The researchers associated with the Public Health Foundation of India and Duke Global Health Institute found that the mean cost for Covid testing was Rs 2,229 per test in a private facility and free in public facilities.
Also, the average cost of home isolation was Rs 829 while a 10-day episode of hospital isolation in a private facility was Rs 67,470, and admission to the intensive care unit cost Rs 128,110.
This, it was estimated, meant that to afford hospital isolation, regular employees would need to spend the equivalent of 124 days of wages while self-employed and casual workers would spend 170 days, and 257 days respectively.
On the other hand, for ICU hospitalization, casual workers, regular employees, and self-employed workers would require 481 days, 318 days, and 232 days of work respectively.
“Thus, affordability of Covid services is far worse among casual workers, wherein annual wage falls short of ICU hospitalization cost for 90% of workers and hospital isolation costs for 48% of workers.
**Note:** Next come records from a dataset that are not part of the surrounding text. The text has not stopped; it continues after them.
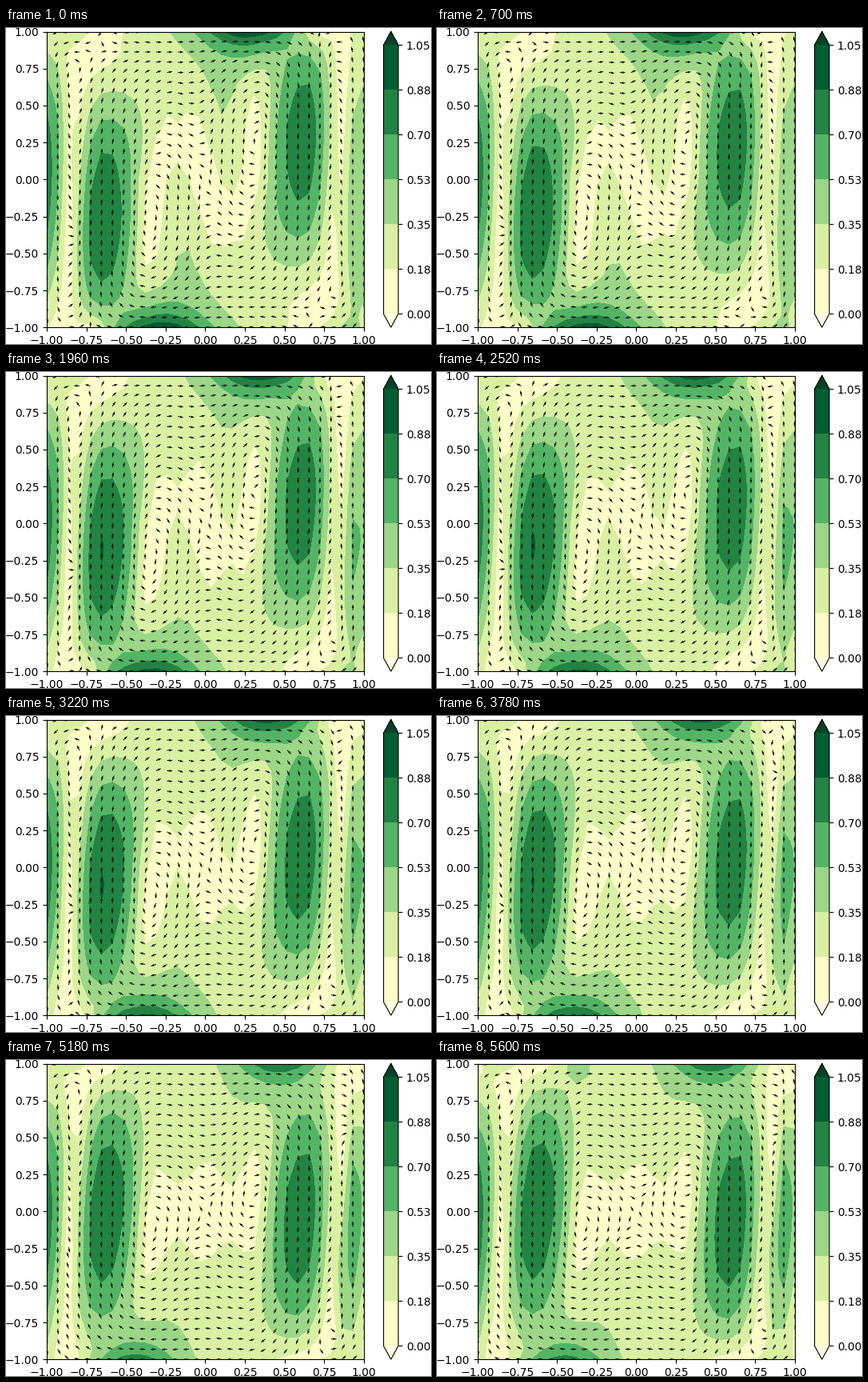
A matplotlib script for the animation above (5740 ms loop, 532 by 395 pixels).

```python
import numpy as np
import matplotlib.pyplot as plt
from matplotlib.animation import FuncAnimation

WIDTH, HEIGHT, DPI = 532, 395, 100
TICKS, INTERVAL = 41, 140
HOLDS = (2, 7, 11, 15, 19, 22, 26, 30, 34, 38)  # ticks that repeat the previous state
STEPS = TICKS - len(HOLDS) - 1
LEVELS = np.linspace(0, 1.05, 7)

axis = np.linspace(-1, 1, 30)
X, Y = np.meshgrid(axis, axis)


def jet(d, height, sigma, depth):
    """Wall jet: steep on its outer side (d > 0), soft on the inner one."""
    outer = np.cos(np.clip(d / 0.46, 0, 1) * np.pi / 2)
    inner = np.exp(-(d / sigma) ** 2 / 2)
    return np.where(d > 0, outer, inner) * np.exp((height - 1) / depth)


def lobe(y, center, k_below, k_above):
    """Vertical profile of a current, fading at the walls."""
    d = y - center
    return np.cos(d * np.where(d < 0, k_below, k_above)) * (1 - 0.7 * y ** 12)


def horizontal(t, mix):
    window = np.clip(1 - (X / 0.95) ** 2, 0, None)
    shear = np.sin(mix(1.3, 2.1) * (Y - mix(1.0, 0.25) * X))
    u = mix(0.22, 0.27) * shear * window * (1 + mix(0.4, 0.1) * Y ** 2)
    sigma, depth = mix(0.22, 0.2), mix(0.2, 0.17)
    u += mix(0.78, 0.65) * jet(X - mix(0.28, 0.5), Y, sigma, depth)
    u -= mix(0.77, 0.55) * jet(-X - mix(0.29, 0.47), -Y, sigma, depth)
    u += 0.22 * t ** 6 * np.exp(-((X + 0.38) / 0.13) ** 2 - ((Y - 1) / 0.16) ** 2)
    # Return flow between the side currents and the walls
    strength = np.where(X * Y < 0, mix(0.35, 0.28), 0.15)
    u -= strength * Y ** 5 * np.exp(-((np.abs(X) - 0.83) / 0.2) ** 2)
    return u


def wave_phase(t, mix):
    """Phase in quarter waves: zeros at even values, peaks at odd ones."""
    rows = []
    for y in axis:
        skew = mix(0.2, 0) * y
        left, middle, right = -0.34 + max(skew, 0), -skew, 0.31 + min(skew, 0)
        knots = [-1.04, -0.85, -0.64, left, (left + middle) / 2, middle,
                 (middle + right) / 2, right, 0.615, 0.835, mix(0.97, 0.925), 1.1]
        quarters = [*range(-1, 10), mix(9.5, 10.1)]
        rows.append(np.interp(axis - mix(0.03, 0.05) * y, knots, quarters))
    return np.array(rows)


def vertical(t, mix):
    phase = wave_phase(t, mix)
    left_edge = mix(0.87, 0.89) * np.cos(1.35 * (Y - mix(0.0, -0.12)))
    right_edge = mix(0.5, 0.66) * np.cos(mix(1.05, 1.4) * (Y + 0.11))
    left = (0.863 + 0.022 * np.sin(np.pi * t)) * lobe(
        Y, mix(-0.28, 0), mix(1.5, 1.39), mix(1.36, 1.39))
    right = mix(0.83, 0.84) * lobe(
        Y, mix(0.28, -0.05), mix(1.36, 1.37), mix(1.5, 1.37))
    tilt = mix(0.15, 0.03) * np.tanh(3 * Y)
    fade = 1 - Y ** 4
    core_left, core_right = [(mix(0.21, 0.14) + s * tilt) * fade for s in (-1, 1)]
    amplitude = np.select(
        [phase < 0, phase < 2, phase < 4, phase < 6, phase < 8],
        [left_edge, left, core_left, core_right, right], right_edge)
    return amplitude * np.sin(phase * np.pi / 2)


def field(t):
    def mix(a, b):
        return a + (b - a) * t

    u, v = horizontal(t, mix), vertical(t, mix)
    return u, v, np.hypot(u, v)


def pixel_axes(left, bottom, width, height):
    return fig.add_axes([left / WIDTH, bottom / HEIGHT, width / WIDTH, height / HEIGHT])


def draw_contours(speed):
    return ax.contourf(X, Y, speed, LEVELS, cmap="YlGn", extend="both", zorder=0)


fig = plt.figure(figsize=(WIDTH / DPI, HEIGHT / DPI), dpi=DPI, facecolor="white")
ax = pixel_axes(51, 20.8, 396.8, 369.6)
bar_ax = pixel_axes(472.6, 20.8, 18.48, 369.6)

u, v, speed = field(0)
contours = draw_contours(speed)
arrows = ax.quiver(X, Y, u / speed, v / speed)
ax.set(xlim=(-1, 1), ylim=(-1, 1),
       xticks=np.linspace(-1, 1, 9), yticks=np.linspace(-1, 1, 9))

bar = fig.colorbar(contours, cax=bar_ax, ticks=LEVELS)
bar.ax.set_yticklabels([f"{level + 1e-9:.2f}" for level in LEVELS])
bar.ax.minorticks_off()


def update(tick):
    global contours
    state = tick - sum(hold <= tick for hold in HOLDS)
    u, v, speed = field(state / STEPS)
    contours.remove()
    contours = draw_contours(speed)
    arrows.set_UVC(u / speed, v / speed)
    return contours, arrows


anim = FuncAnimation(fig, update, frames=TICKS, interval=INTERVAL,
                     init_func=lambda: update(0), repeat=True, repeat_delay=0)
plt.show()
```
Among self-employed workers, the proportions of their annual wages,” noted the researchers.
For regular employees, the analysis found that for 51% and 15% of them, their annual salaries could not afford to pay for ICU admission or hospital isolation respectively.
“Our study has shown that households are subject to considerable financial burden rendering a sizable segment unable to afford Covid services,” the authors noted.
The analysis suggested that the estimated total costs to households for out-of-pocket payments for Covid19 testing and treatment over the period April 2020 to March 2021 was over Rs 34000 crore while total costs to the government over the same period was Rs 30,000 crore.
Also, the number of cases in just one quarter of 2021 – from April to June was estimated to be 1.78 crore cases against 1.22 crore during the entire financial year April 2020 to March 2021.
Consequently, the associated total costs to households were far higher at about Rs 29,000 crore as against Rs 34,000 crore during the financial year 2020-21.
For the government alone in the second wave involving only three months (April to June 2021), the estimated cost works out to about 12% of the annual budget of states and central government put together, the study has said.